While the couple are in the midst of planning a larger wedding celebration, they tell the magazine that they’re also working through the kinks in their relationship.
“We’re two young people who are learning as we go,” she says. “I’m not going to sit here and lie and say it’s all a magical fantasy. It’s always going to be hard. It’s a choice. You don’t feel it every single day. You don’t wake up every day saying, ‘I’m absolutely so in love and you are perfect.’ That’s not what being married is. But there’s something beautiful about it anyway — about wanting to fight for something, commit to building with someone.”
While Bieber admits to being “emotionally unstable” and having trust issues, he credits her with bringing “security” to his life. He also sees their rekindled romance as a reward for the yearlong pledge of celibacy he undertook as a way to avoid what he saw as the toxic trappings of sex.
“I wanted to rededicate myself to God in that way because I really felt it was better for the condition of my soul,” Bieber says, noting that he had a “legitimate problem” with sex prior to his relationship. “And I believe that God blessed me with Hailey as a result. There are perks. You get rewarded for good behavior.”
And they say romance is dead.
Bieber, 24, said in a Vogue interview published Thursday that he had been celibate for more than a year when he ran into Baldwin at a conference in Miami. The “Sorry” singer opened up about his sex addiction, saying abstaining from sex helped him feel closer to God.
“He [God] doesn’t ask us not to have sex for him because he wants rules and stuff,” Bieber told Vogue. “He’s like, 'I’m trying to protect you from hurt and pain.' I think sex can cause a lot of pain.

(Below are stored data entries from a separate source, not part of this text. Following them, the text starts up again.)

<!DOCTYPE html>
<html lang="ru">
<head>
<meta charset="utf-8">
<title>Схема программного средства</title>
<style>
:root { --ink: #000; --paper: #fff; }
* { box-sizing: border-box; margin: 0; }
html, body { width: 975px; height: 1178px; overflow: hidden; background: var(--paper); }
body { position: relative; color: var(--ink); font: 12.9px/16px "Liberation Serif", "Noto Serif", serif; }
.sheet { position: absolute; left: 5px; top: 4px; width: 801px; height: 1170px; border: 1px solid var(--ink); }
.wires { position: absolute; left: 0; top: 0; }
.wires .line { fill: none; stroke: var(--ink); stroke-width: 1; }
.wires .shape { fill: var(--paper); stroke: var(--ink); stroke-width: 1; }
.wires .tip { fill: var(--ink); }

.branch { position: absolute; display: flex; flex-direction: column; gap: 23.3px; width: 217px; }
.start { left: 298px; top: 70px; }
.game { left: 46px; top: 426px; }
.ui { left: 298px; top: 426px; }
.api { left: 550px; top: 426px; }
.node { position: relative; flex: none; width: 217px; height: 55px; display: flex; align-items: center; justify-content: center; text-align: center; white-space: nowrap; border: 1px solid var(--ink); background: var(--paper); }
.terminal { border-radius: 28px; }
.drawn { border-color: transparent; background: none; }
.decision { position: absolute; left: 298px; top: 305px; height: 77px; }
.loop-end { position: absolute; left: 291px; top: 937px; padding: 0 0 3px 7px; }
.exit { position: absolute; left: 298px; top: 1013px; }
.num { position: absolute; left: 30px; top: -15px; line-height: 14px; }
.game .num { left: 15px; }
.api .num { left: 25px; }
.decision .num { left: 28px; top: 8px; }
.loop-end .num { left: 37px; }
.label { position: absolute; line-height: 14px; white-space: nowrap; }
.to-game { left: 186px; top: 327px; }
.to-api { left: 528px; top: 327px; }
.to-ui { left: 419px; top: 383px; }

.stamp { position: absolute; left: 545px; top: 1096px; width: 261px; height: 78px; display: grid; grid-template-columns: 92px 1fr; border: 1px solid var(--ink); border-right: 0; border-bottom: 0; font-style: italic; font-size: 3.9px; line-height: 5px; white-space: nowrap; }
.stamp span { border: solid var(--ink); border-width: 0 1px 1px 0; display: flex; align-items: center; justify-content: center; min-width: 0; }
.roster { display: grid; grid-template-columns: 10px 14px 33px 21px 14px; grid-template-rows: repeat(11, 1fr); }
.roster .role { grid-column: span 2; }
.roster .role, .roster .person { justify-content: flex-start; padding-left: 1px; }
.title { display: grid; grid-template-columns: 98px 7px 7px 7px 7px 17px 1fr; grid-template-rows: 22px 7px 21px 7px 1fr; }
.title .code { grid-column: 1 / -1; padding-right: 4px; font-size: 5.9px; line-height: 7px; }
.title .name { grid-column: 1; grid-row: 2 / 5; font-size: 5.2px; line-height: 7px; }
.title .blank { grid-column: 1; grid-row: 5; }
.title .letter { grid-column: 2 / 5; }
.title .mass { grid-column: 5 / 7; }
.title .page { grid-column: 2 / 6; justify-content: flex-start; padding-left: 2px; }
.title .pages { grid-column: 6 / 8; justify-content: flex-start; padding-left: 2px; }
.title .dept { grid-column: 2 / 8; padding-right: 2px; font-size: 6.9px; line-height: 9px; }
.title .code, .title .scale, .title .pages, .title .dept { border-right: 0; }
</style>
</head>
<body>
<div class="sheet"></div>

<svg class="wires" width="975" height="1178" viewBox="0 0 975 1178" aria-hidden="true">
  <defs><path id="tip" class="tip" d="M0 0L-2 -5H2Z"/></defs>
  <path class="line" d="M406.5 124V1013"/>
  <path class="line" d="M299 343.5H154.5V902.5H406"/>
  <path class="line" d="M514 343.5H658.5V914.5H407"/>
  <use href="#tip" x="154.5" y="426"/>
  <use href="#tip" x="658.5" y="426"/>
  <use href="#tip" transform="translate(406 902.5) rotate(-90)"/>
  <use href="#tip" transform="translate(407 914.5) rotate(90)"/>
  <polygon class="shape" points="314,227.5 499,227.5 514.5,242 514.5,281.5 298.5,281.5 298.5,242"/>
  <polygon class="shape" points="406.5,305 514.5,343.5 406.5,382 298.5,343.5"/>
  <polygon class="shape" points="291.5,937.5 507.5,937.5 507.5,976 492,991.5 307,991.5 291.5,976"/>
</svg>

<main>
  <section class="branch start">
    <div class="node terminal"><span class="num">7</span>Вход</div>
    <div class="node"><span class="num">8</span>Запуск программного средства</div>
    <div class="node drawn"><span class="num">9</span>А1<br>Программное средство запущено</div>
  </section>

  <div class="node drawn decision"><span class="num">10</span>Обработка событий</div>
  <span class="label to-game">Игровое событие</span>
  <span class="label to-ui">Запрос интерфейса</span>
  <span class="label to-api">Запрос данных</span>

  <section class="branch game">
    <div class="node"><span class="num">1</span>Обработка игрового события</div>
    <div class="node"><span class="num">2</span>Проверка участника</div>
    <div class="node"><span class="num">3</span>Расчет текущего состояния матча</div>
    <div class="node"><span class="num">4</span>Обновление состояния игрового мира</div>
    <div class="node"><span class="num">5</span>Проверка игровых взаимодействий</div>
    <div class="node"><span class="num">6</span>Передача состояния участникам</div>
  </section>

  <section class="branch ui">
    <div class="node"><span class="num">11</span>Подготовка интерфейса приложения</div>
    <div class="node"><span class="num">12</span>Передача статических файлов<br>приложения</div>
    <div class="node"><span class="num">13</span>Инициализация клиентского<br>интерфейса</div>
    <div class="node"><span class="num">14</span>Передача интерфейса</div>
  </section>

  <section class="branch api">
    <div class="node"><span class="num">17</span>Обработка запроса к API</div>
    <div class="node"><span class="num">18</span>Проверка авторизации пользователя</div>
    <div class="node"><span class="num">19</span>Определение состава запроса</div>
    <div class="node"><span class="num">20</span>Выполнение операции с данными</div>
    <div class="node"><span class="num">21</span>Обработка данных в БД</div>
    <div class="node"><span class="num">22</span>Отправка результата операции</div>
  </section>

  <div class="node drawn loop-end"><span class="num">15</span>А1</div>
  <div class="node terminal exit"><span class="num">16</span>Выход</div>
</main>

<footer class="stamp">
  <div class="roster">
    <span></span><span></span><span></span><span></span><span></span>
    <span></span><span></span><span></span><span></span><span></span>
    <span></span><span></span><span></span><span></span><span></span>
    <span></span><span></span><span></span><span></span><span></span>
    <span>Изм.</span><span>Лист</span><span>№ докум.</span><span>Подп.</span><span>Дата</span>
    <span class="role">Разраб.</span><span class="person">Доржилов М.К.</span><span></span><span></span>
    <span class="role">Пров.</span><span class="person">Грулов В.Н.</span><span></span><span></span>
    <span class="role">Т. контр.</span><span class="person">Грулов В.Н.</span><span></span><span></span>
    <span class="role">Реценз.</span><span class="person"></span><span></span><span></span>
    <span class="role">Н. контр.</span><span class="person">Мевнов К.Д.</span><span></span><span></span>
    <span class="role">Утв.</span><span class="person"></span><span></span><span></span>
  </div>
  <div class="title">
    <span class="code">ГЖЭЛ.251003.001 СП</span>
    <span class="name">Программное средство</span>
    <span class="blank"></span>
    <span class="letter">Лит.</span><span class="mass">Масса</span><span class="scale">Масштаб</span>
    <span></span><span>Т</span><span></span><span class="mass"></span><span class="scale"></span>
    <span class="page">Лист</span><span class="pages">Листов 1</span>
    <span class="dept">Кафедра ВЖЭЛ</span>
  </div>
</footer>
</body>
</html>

Sometimes people have sex because they don’t feel good enough. Because they lack self-worth. Women do that, and guys do that."
“I wanted to rededicate myself to God in that way because I really felt it was better for the condition of my soul. And I believe that God blessed me with Hailey as a result. There are perks. You get rewarded for good behavior,” Bieber added.
The singer said running into his now-wife in June made him realized how much he loved Baldwin despite their previous rough breakup.
“When I saw her last June, I just forgot how much I loved her and how much I missed her and how much of a positive impact she made on my life,” Bieber recalled. “I was like, 'Holy cow, this is what I’ve been looking for.'”
Bieber and Baldwin, who said they saved themselves for their wedding day, tied the knot in a New York City courthouse in September after 12 weeks of dating. Bieber admitted that sex was one reason for the quick marriage, but the couple is still planning their wedding party.
Baldwin, 22, said the “common denominator” between she and Bieber was “always church.” She admitted she was lonely the first few weeks after becoming the singer’s wife because of the nasty comments about her relationship being posted on social media.
“I prayed to feel peace about the decision [to get married], and that’s where I landed,” she said. “I love him very much. I have loved him for a long time.”
Baldwin said she’s committed to her marriage with Bieber.
“We’re really young, and that’s a scary aspect. We’re going to change a lot. But we’re committed to growing together and supporting each other in those changes,” the model said. “That’s how I look at it. At the end of the day, too, he’s my best friend. I never get sick of him.”